**REQUIRED WORK**:
Scan the records below for the word "fibres" and give only the number of lines that hold it.

**GIVEN ENTRIES**:
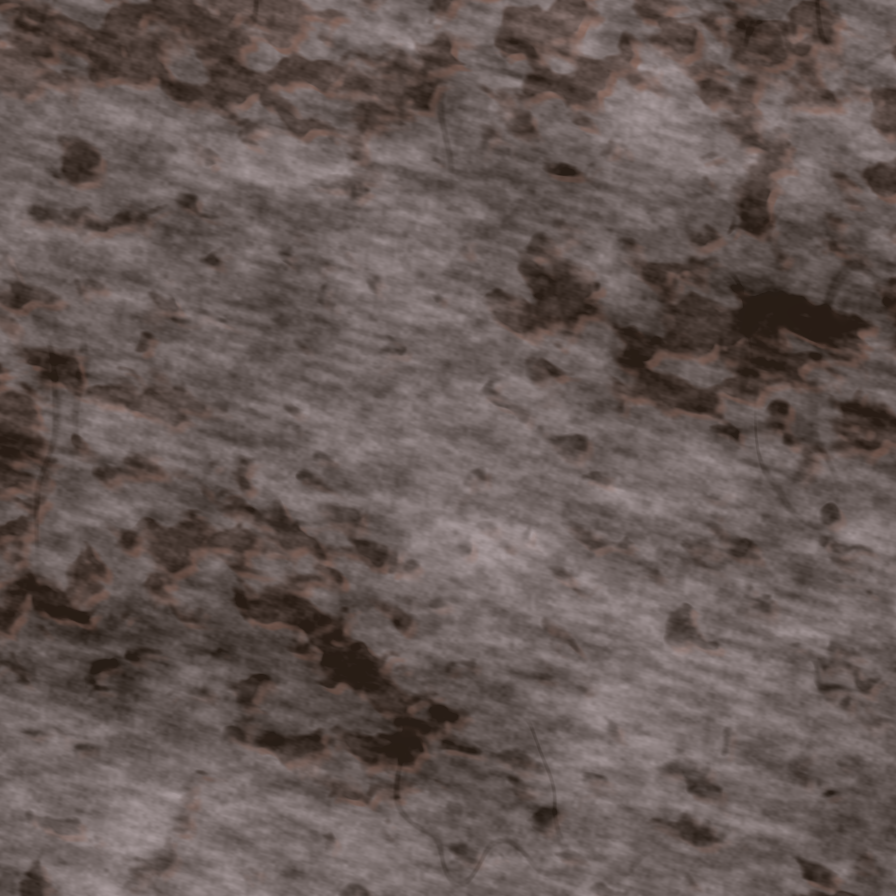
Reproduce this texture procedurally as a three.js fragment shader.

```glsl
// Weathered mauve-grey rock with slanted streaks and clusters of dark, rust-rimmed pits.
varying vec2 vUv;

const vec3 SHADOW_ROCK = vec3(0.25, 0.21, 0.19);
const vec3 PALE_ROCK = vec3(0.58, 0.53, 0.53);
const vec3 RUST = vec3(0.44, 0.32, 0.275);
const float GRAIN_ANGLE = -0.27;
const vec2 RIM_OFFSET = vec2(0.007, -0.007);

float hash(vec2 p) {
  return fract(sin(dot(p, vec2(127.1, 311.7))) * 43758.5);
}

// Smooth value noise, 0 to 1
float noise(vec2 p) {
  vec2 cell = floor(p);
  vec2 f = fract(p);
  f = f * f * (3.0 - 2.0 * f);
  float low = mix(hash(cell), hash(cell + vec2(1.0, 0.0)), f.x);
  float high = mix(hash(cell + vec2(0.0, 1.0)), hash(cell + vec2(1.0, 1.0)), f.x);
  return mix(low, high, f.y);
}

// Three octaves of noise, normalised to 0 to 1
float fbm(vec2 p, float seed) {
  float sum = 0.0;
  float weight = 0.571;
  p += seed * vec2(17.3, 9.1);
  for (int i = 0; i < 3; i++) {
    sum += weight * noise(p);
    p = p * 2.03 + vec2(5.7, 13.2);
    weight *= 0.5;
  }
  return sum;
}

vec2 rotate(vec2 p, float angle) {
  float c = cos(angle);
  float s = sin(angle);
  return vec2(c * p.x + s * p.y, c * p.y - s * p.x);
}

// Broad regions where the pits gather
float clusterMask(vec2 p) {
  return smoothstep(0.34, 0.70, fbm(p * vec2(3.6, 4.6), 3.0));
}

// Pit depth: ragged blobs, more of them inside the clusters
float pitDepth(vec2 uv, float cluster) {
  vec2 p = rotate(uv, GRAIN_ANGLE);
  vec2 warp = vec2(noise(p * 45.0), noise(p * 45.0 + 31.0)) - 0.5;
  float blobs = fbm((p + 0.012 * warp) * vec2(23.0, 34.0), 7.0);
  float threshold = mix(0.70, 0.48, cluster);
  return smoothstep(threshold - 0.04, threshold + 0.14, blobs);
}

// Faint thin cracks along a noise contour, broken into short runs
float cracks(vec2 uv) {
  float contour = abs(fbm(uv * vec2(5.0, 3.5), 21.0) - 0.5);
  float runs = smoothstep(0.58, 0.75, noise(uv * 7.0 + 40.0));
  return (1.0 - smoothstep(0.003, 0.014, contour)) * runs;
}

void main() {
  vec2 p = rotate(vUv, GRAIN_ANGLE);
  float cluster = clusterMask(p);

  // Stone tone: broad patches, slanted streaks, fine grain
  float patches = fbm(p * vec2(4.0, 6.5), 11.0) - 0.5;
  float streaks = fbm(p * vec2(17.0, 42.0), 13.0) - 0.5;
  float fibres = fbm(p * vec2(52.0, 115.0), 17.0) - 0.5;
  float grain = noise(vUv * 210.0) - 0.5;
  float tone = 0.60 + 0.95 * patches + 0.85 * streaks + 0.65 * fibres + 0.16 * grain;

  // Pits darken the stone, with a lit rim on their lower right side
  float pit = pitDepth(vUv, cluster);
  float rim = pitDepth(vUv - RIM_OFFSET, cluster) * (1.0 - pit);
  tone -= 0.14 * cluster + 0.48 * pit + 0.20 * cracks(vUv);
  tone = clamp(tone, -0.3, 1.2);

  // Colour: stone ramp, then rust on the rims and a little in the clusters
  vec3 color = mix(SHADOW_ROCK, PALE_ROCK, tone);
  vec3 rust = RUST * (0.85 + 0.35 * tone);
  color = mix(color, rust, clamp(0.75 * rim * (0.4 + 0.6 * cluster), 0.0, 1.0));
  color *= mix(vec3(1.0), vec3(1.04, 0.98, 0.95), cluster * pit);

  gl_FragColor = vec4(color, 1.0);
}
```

---

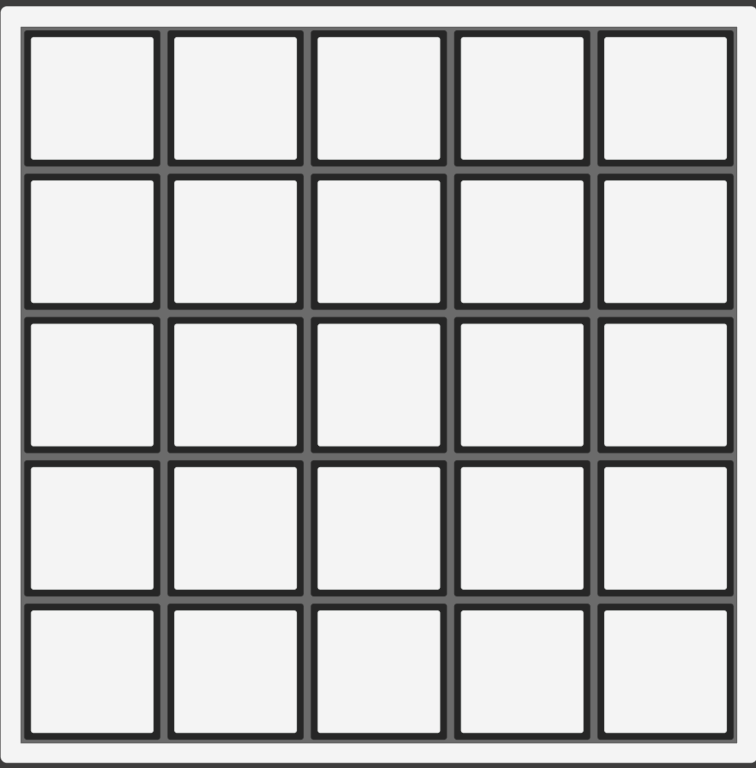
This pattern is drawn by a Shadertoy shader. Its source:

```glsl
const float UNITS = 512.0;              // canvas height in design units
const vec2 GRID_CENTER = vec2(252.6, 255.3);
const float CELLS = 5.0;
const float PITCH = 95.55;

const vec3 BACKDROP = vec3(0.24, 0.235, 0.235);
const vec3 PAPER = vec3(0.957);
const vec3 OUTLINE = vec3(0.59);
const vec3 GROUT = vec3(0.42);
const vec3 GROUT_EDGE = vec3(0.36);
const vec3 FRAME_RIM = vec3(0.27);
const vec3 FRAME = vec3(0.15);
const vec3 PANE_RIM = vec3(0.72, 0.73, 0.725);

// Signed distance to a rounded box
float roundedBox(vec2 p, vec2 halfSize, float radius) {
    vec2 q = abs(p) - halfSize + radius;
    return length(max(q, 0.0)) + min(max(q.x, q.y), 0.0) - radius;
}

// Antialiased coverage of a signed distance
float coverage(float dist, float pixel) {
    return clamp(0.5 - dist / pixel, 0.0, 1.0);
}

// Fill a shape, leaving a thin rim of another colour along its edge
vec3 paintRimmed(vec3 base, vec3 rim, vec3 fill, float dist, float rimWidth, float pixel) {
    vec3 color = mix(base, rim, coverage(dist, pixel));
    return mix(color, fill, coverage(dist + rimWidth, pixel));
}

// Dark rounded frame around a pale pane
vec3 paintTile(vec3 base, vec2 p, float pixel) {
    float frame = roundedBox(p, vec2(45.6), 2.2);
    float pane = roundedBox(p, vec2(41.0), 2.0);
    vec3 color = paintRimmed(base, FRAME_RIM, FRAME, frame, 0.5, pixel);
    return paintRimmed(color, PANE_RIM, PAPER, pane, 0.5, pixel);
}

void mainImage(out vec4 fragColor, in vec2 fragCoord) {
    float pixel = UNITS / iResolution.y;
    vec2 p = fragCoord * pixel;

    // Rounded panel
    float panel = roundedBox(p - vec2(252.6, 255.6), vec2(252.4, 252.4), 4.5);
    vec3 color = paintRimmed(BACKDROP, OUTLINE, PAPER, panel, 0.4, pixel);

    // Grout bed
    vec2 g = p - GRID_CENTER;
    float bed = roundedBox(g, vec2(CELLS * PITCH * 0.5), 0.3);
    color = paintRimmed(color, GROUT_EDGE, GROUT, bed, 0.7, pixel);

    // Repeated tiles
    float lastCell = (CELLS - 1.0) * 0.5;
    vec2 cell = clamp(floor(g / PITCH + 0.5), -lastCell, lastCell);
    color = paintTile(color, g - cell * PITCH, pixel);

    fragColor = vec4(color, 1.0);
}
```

==

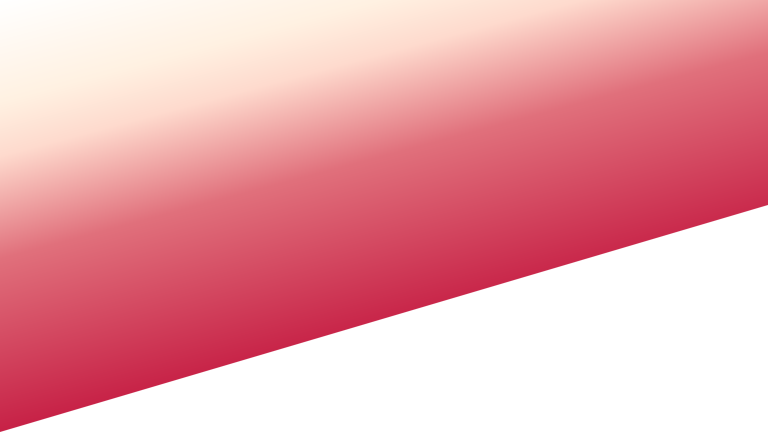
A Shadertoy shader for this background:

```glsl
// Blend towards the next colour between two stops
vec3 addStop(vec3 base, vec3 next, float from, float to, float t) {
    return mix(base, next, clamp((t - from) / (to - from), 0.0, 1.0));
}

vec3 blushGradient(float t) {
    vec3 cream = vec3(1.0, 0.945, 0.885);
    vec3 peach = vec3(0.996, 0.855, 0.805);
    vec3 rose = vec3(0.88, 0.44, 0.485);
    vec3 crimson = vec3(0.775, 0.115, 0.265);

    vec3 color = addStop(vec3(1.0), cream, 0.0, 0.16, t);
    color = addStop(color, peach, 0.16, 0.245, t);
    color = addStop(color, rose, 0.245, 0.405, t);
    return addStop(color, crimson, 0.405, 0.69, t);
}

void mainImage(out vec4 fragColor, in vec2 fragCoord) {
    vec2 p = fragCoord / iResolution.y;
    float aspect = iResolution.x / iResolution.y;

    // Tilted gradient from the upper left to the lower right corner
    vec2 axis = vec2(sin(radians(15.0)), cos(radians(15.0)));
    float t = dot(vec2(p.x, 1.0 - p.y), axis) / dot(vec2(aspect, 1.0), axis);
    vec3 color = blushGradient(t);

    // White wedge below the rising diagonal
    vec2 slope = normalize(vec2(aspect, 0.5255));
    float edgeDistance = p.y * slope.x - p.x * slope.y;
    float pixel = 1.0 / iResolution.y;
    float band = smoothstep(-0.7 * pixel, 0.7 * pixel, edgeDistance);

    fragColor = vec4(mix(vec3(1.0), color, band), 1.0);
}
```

**SOLUTION TO THIS TASK**:
2